ATHENS (TIP): Prime Minister Alexis Tsipras resigned on August 20, hoping to strengthen his hold on power in snap elections after seven months in office in which he fought Greece’s creditors for a better bailout deal but had to cave in.
Tsipras submitted his resignation to President Prokopis Pavlopoulos and asked for the earliest possible election date.
Government officials said the aim was to hold the election on Sept. 20, with Tsipras seeking to quell a rebellion in his leftist Syriza party and seal public support for the bailout programme, Greece’s third since 2010, that he negotiated.
“The political mandate of the January 25 elections has exhausted its limits and now the Greek people have to have their say,” Tsipras said in a televised address.
His decision to return to the ballot box deepens political uncertainty on the very day Greece began receiving funds under its 86 billion-euro ($96 billion) bailout programme with foreign creditors.
But a snap election should allow Tsipras to capitalise on his popularity with Greek voters before the toughest parts of the programme begin to bite, and may allow him to return to power in a stronger position without anti-bailout rebels in Syriza to slow him down. ($1 = 0.8938 euros)
Clear political landscape
Pressure for early elections had been steadily building in recent days.
Senior aides, such as Energy Minister Panos Skourletis, said the split with the party rebels who are threatening to break away had to be dealt with. “The political landscape must clear up. We need to know whether the government has or does not have a majority,” he told ERT.
Syriza is expected to call a party congress in September to resolve differences with the rebels. But Skourletis said Tsipras should move faster. “I would say elections first, then the party congress,” he said.
Calling elections in September means the vote will be held before voters start feeling the new bailout measures including further pension cuts, more value-added tax increases and a
“solidarity” tax on incomes.
Knock-on effects of capital controls imposed in June, which are likely to stay until Greek banks are recapitalised later this year with bailout funds, will also hurt voters.
The other option had been to delay the vote till October, after international creditors have reviewed Greece’s performance in keeping to the bailout programme. They will then start to consider some way of easing the country’s huge debt burden.
Tsipras has long argued that Greece will never be able to repay all its debts and wants some to be written off. While the euro zone favours merely delaying interest and principal repayments, Tsipras could still present any debt relief moves as an achievement to the electorate.
Syriza members have argued that the party should aim for a majority, saying this would achieve the stable government which Greece has lacked through the past five years of crisis.

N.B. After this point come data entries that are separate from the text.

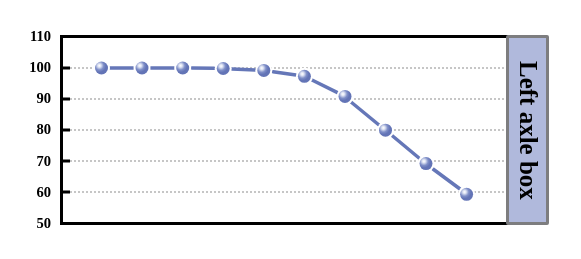
<!DOCTYPE html>
<html lang="en">
<head>
<meta charset="utf-8">
<title>Left axle box</title>
<style>
:root {
  --ink: #000;
  --grid: #b4b4b4;
  --series: #6577b8;
  --panel: #b0b9dc;
  --panel-edge: #7d7d7f;
}
* { box-sizing: border-box; }
html, body { margin: 0; background: #fff; }
body { width: 581px; height: 259px; overflow: hidden; }
.chart {
  width: 581px;
  height: 259px;
  padding: 35px 32px 0 0;
  display: grid;
  grid-template-columns: 51px 9px 446px 43px;
  grid-template-rows: 190px;
  font-family: "Liberation Serif", "Noto Serif", serif;
  font-weight: bold;
  color: var(--ink);
}
.axis-labels {
  margin: -7px 0 0;
  padding: 0;
  height: 203px;
  list-style: none;
  display: flex;
  flex-direction: column;
  justify-content: space-between;
  text-align: right;
  font-size: 14.5px;
  line-height: 16px;
}
.plot {
  grid-column: 3;
  position: relative;
}
.plot svg { position: absolute; left: -60px; top: -35px; display: block; }
.panel {
  position: relative;
  grid-column: 4;
  height: 190px;
  display: flex;
  align-items: center;
  justify-content: center;
  background: var(--panel);
  border: 3px solid var(--panel-edge);
  border-radius: 2px;
}
.panel span {
  writing-mode: vertical-rl;
  font-size: 25px;
  line-height: 30px;
  white-space: nowrap;
}
.frame { fill: none; stroke: var(--ink); stroke-width: 3; }
.ticks { stroke: var(--ink); stroke-width: 3; }
.grid { stroke: var(--grid); stroke-width: 1.5; stroke-dasharray: 2 2; }
.series { stroke: var(--series); stroke-width: 3.5; stroke-linecap: round; }
</style>
</head>
<body>
<main class="chart">
  <ol class="axis-labels">
    <li>110</li><li>100</li><li>90</li><li>80</li><li>70</li><li>60</li><li>50</li>
  </ol>
  <div class="plot">
    <svg width="581" height="259" viewBox="0 0 581 259" role="img" aria-label="Line chart falling from 100 to 59">
      <defs>
        <radialGradient id="bead" cx="0.34" cy="0.32" r="0.5">
          <stop offset="0" stop-color="#fff"/>
          <stop offset="0.25" stop-color="#dfe4f3"/>
          <stop offset="0.65" stop-color="#7f8fc8"/>
          <stop offset="1" stop-color="#6374b6"/>
        </radialGradient>
        <g id="marker">
          <circle r="8.5" fill="#fff"/>
          <circle r="6.5" fill="url(#bead)"/>
        </g>
      </defs>
      <g class="grid">
        <line x1="70" y1="68" x2="507" y2="68"/>
        <line x1="70" y1="99" x2="507" y2="99"/>
        <line x1="70" y1="130" x2="507" y2="130"/>
        <line x1="70" y1="161" x2="507" y2="161"/>
        <line x1="70" y1="192" x2="507" y2="192"/>
      </g>
      <path class="frame" d="M508 36.5H61.5V223.5H508"/>
      <g class="ticks">
        <line x1="61" y1="68" x2="70" y2="68"/>
        <line x1="61" y1="99" x2="70" y2="99"/>
        <line x1="61" y1="130" x2="70" y2="130"/>
        <line x1="61" y1="161" x2="70" y2="161"/>
        <line x1="61" y1="192" x2="70" y2="192"/>
        <line x1="61" y1="223.5" x2="70" y2="223.5"/>
      </g>
      <g class="series">
        <line x1="110" y1="68" x2="133" y2="68"/>
        <line x1="151" y1="68" x2="174" y2="68"/>
        <line x1="192" y1="68" x2="214" y2="68.3"/>
        <line x1="232" y1="69" x2="255" y2="70"/>
        <line x1="273" y1="71.7" x2="296" y2="75"/>
        <line x1="312" y1="80" x2="337" y2="92.4"/>
        <line x1="351" y1="102" x2="379" y2="125"/>
        <line x1="392" y1="135.5" x2="419" y2="158"/>
        <line x1="433" y1="169" x2="460" y2="189"/>
      </g>
      <use href="#marker" x="101.5" y="68"/>
      <use href="#marker" x="142" y="68"/>
      <use href="#marker" x="182.7" y="68"/>
      <use href="#marker" x="223.2" y="68.5"/>
      <use href="#marker" x="263.8" y="70.4"/>
      <use href="#marker" x="304.4" y="76.3"/>
      <use href="#marker" x="345" y="96.4"/>
      <use href="#marker" x="385.5" y="130.2"/>
      <use href="#marker" x="426" y="163.6"/>
      <use href="#marker" x="466.6" y="194.3"/>
    </svg>
  </div>
  <aside class="panel"><span>Left axle box</span></aside>
</main>
</body>
</html>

“These elections, whenever they are announced by the government, will provide a stable governing solution. My feeling is that Syriza will have an absolute majority,” Dimitris Papadimoulis, a Syriza lawmaker in the European parliament, told Mega TV.